A Fish Tale
I recently had a nice experience with a woman who truly has the proverbially “heart of gold.” I did not know her, nor her, me. I had never met her nor done business with her, but she was willing to go the extra step to help me out when it was needed.
I have a cousin, with whom I am close and keep in touch with regularly, especially during these challenging times. She lives alone in a small apartment and is reluctant to venture out, preferring to get all food and necessities delivered.
Yesterday, during our phone conversation, she said, “I would like a goldfish, I already have a bowl.” I know that pets (like bicycles and jigsaw puzzles) are selling like crazy during Covid and didn’t know how she could accomplish her wish without leaving her apartment. I told her I would contact some pet shops near her in Queens and see if they would deliver the fish to her.
After calling one large chain, I was told that it was not possible to deliver live animals and immediately knew that this was going to be one request gone unanswered. I tried another shop and this time a young lady, I’ll call her Beverly, listened to my plaintive story. “Oh, that’s so sad,” she said, “let me call you back; I have a long line of people I’m helping now.”
Three hours later, while on my bike ride, I received a call from her and again she was sympathetic, kind and understanding. “We’re not supposed to deliver live animals,” she said, “but this has to be an exception, I’ll drive it there myself!” She also said, “It’s best to have 2 fish so they can keep each other company.” I gave her my cousin’s name, address and phone number and told her to phone me if she encountered any difficulty. When I asked for the charge, she brushed it off. I said, “Listen, Beverly, I’m going to send you a check anyway, you might as well tell me how much I owe you.” She reluctantly gave me the price of the two goldfish and food (under $6).
She asked if my cousin could meet her outside (parking is a real challenge in that neighborhood) and I apologized but said she couldn’t. “OK,” said Beverly, “I’ll bring someone along with me to sit in the car.”

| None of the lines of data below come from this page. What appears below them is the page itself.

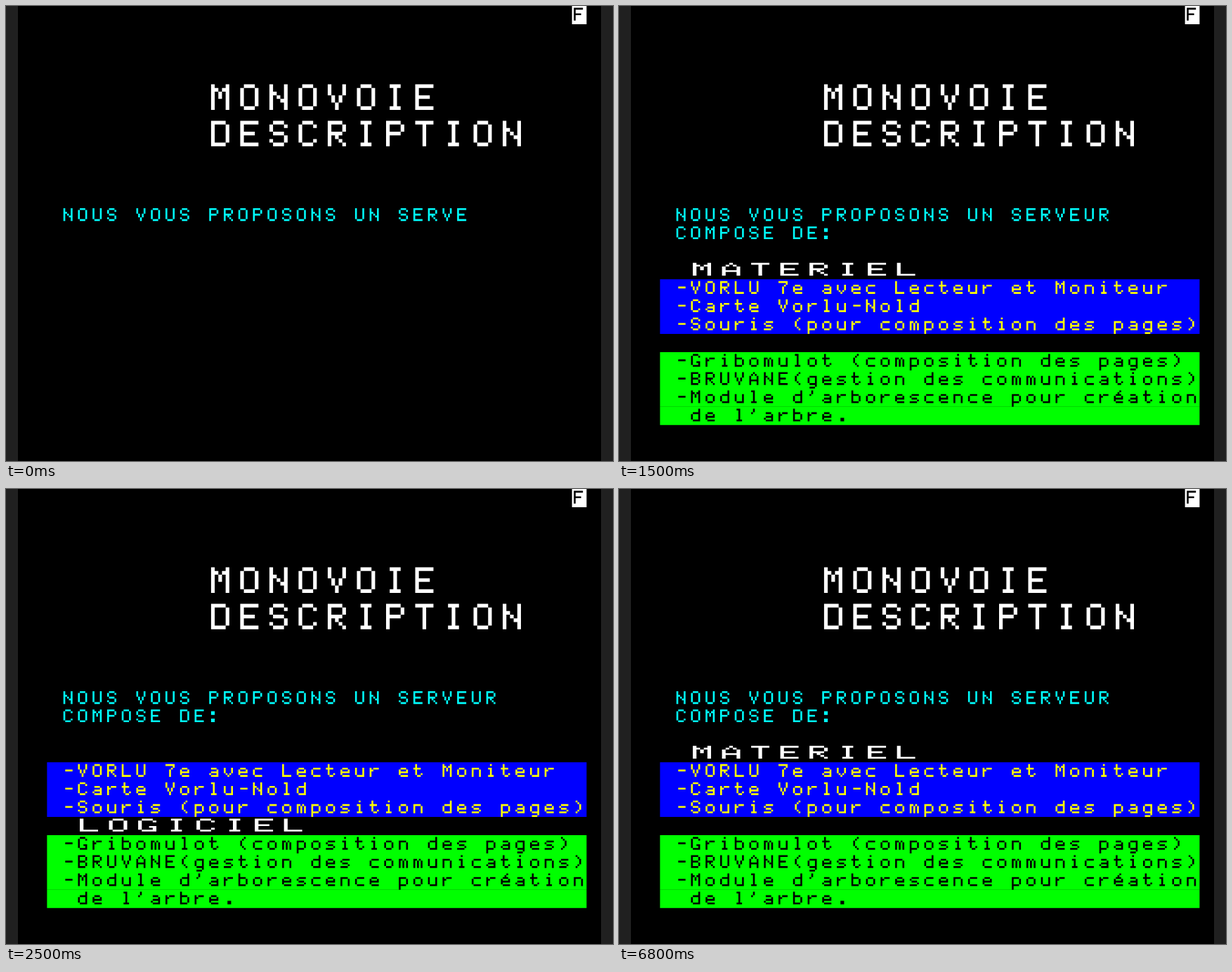
These frames come from a looping animation (864 px wide and 648 px high, 8000 ms). An HTML page with a canvas:

```html
<!DOCTYPE html>
<html lang="fr">
<head>
<meta charset="utf-8">
<title>Monovoie</title>
<style>
  html, body { margin: 0; width: 100%; height: 100%; overflow: hidden; background: #000; }
  canvas { display: block; width: 864px; height: 648px; font-family: "DejaVu Sans Mono", monospace; }
</style>
</head>
<body>
<canvas id="screen" width="864" height="648">Monovoie : description du serveur, matériel et logiciel.</canvas>
<script>
const ctx = document.getElementById('screen').getContext('2d');

// Videotex grid: 40 x 25 cells of 8 x 10 dots.
const DOT = 864 / 333, LEFT = 6.5 * DOT, CELL_W = 8 * DOT, CELL_H = 10 * DOT;
const LOOP = 8000;

// Pen strokes of each letter, capitals 5 dots wide and 7 high.
const STROKES = {
  A: 'M0 6V2L2 0L4 2V6M0 4H4',
  B: 'M3 0H0V6H3M0 3H3M4 1V2M4 4V5',
  C: 'M4 1L3 0H1L0 1V5L1 6H3L4 5',
  D: 'M0 0V6H3L4 5V1L3 0H0',
  E: 'M4 0H0V6H4M0 3H3',
  F: 'M4 0H0V6M0 3H3',
  G: 'M4 1L3 0H1L0 1V5L1 6H4V4H3',
  I: 'M1 0H3M2 0V6M1 6H3',
  L: 'M0 0V6H4',
  M: 'M0 6V0L2 2V3M2 2L4 0V6',
  N: 'M0 0V6M1 2L3 4M4 0V6',
  O: 'M1 0H3L4 1V5L3 6H1L0 5V1',
  P: 'M0 6V0H3L4 1V2L3 3H0',
  R: 'M0 6V0H3L4 1V2L3 3H0M2 4L4 6',
  S: 'M4 1L3 0H1L0 1V2L1 3H3L4 4V5L3 6H1L0 5',
  T: 'M0 0H4M2 0V6',
  U: 'M0 0V5L1 6H3L4 5V0',
  V: 'M0 0V2M1 3V4M2 5V6M3 4V3M4 2V0',
  a: 'M1 2H3L4 3V6H1L0 5L1 4H4',
  b: 'M0 0V6H3L4 5V3L3 2H0',
  c: 'M4 2H1L0 3V5L1 6H4',
  d: 'M4 0V6H1L0 5V3L1 2H4',
  e: 'M0 4H4V3L3 2H1L0 3V5L1 6H4',
  g: 'M4 6H1L0 5V3L1 2H4V7L3 8H1',
  i: 'M2 0V0M1 2H2V6M1 6H3',
  l: 'M1 0H2V6M1 6H3',
  m: 'M0 6V2H1L2 3V6M2 3L3 2L4 3V6',
  n: 'M0 6V2H3L4 3V6',
  o: 'M1 2H3L4 3V5L3 6H1L0 5V3',
  p: 'M0 8V2H3L4 3V5L3 6H0',
  r: 'M0 2V6M1 3L2 2H4',
  s: 'M4 2H1L0 3L1 4H3L4 5L3 6H0',
  t: 'M1 0V5L2 6H3L4 5M0 2H3',
  u: 'M0 2V5L1 6H4V2',
  v: 'M0 2V4L2 6L4 4V2',
  7: 'M0 0H4V1L2 3V6',
  '-': 'M1 3H4',
  '(': 'M3 0L1 2V4L3 6',
  ')': 'M1 0L3 2V4L1 6',
  '.': 'M2 5H3V6H2',
  ':': 'M1 1H2V2H1M1 5H2V6H1',
  "'": 'M2 0V1L1 2'
};
STROKES['é'] = STROKES.e + 'M2 1L3 0';

// Walk the strokes dot by dot.
function trace(path) {
  const dots = new Set();
  let x = 0, y = 0;
  for (const [, cmd, a, b] of path.matchAll(/([MLHV])(\d)(?: (\d))?/g)) {
    const tx = cmd === 'V' ? x : +a;
    const ty = cmd === 'V' ? +a : cmd === 'H' ? y : +b;
    if (cmd !== 'M') {
      const n = Math.max(Math.abs(tx - x), Math.abs(ty - y));
      for (let i = 0; i <= n; i++) {
        const k = n ? i / n : 0;
        dots.add(Math.round(x + (tx - x) * k) + 10 * Math.round(y + (ty - y) * k));
      }
    }
    x = tx;
    y = ty;
  }
  return [...dots].map(d => [d % 10, Math.floor(d / 10)]);
}

const GLYPHS = {};
for (const ch in STROKES) GLYPHS[ch] = trace(STROKES[ch]);

function bar(col, row, cols, rows, color) {
  ctx.fillStyle = color;
  ctx.fillRect(LEFT + col * CELL_W, row * CELL_H, cols * CELL_W, rows * CELL_H);
}

function write(text, col, row, color, wide = 1, tall = 1) {
  const w = DOT * wide, h = DOT * tall;
  const top = row * CELL_H + (tall > 1 ? 1.5 : 1) * h;
  ctx.fillStyle = color;
  [...text].forEach((ch, i) => {
    const left = LEFT + (col + i * wide) * CELL_W + w;
    ctx.beginPath();
    for (const [x, y] of GLYPHS[ch] || []) ctx.rect(left + x * w, top + y * h, w, h);
    ctx.fill();
  });
}

const HARDWARE = [
  '-VORLU 7e avec Lecteur et Moniteur',
  '-Carte Vorlu-Nold',
  '-Souris (pour composition des pages)'
];
const SOFTWARE = [
  '-Gribomulot (composition des pages)',
  '-BRUVANE(gestion des communications)',
  "-Module d'arborescence pour création",
  " de l'arbre."
];

// Page progress and which heading blinks on.
const STEPS = [
  { at: 0, lastRow: 0 },
  { at: 500, lastRow: 15, heading: 'LOGICIEL' },
  { at: 1000, lastRow: 37, heading: 'LOGICIEL' },
  { at: 1500, lastRow: 37, heading: 'MATERIEL' },
  { at: 2500, lastRow: 37, heading: 'LOGICIEL' },
  { at: 5000, lastRow: 37, heading: 'MATERIEL' }
];

function draw({ lastRow, heading }) {
  ctx.fillStyle = '#202020';
  ctx.fillRect(0, 0, 864, 648);
  ctx.fillStyle = '#000';
  ctx.fillRect(17, 0, 830, 648);

  bar(38, 0, 1, 1, '#fff');
  write('F', 38, 0, '#000');
  write('MONOVOIE', 13, 4, '#fff', 2, 2);
  write('DESCRIPTION', 13, 6, '#fff', 2, 2);
  write(lastRow ? 'NOUS VOUS PROPOSONS UN SERVEUR' : 'NOUS VOUS PROPOSONS UN SERVE', 3, 11, '#0ff');
  if (!lastRow) return;

  write('COMPOSE DE:', 3, 12, '#0ff');
  bar(2, 15, 37, 3, '#00f');
  HARDWARE.forEach((line, i) => write(line, 3, 15 + i, '#ff0'));
  bar(2, 19, 37, 3, '#0f0');
  bar(2, 22, lastRow, 1, '#0f0');
  SOFTWARE.forEach((line, i) => write(line, 3, 19 + i, '#000'));
  write(heading, 4, heading === 'MATERIEL' ? 14 : 18, '#fff', 2);
}

let shown;
function tick() {
  const t = performance.now() % LOOP;
  const step = STEPS.findLast(s => s.at <= t);
  if (step !== shown) draw(shown = step);
  requestAnimationFrame(tick);
}
tick();
</script>
</body>
</html>
```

Next thing I knew, she phoned me that my cousin wasn’t picking up her phone; I assured her that she should just enter the building and ring the buzzer. Presently, she texted me that all was accomplished.
My cousin was thrilled and told me that the woman who brought the fish set it up for her and was very kind.
I put a $25 check in the mail to Beverly and ended my Thank You note with the following remark:
There is a Yiddish word for what you did … a Mitzvah! A good deed. Whatever your role in your family – mother, daughter, wife, sister – I am certain that those who know you are blessed to have you in their lives.
As I was to have her on the other end of the phone!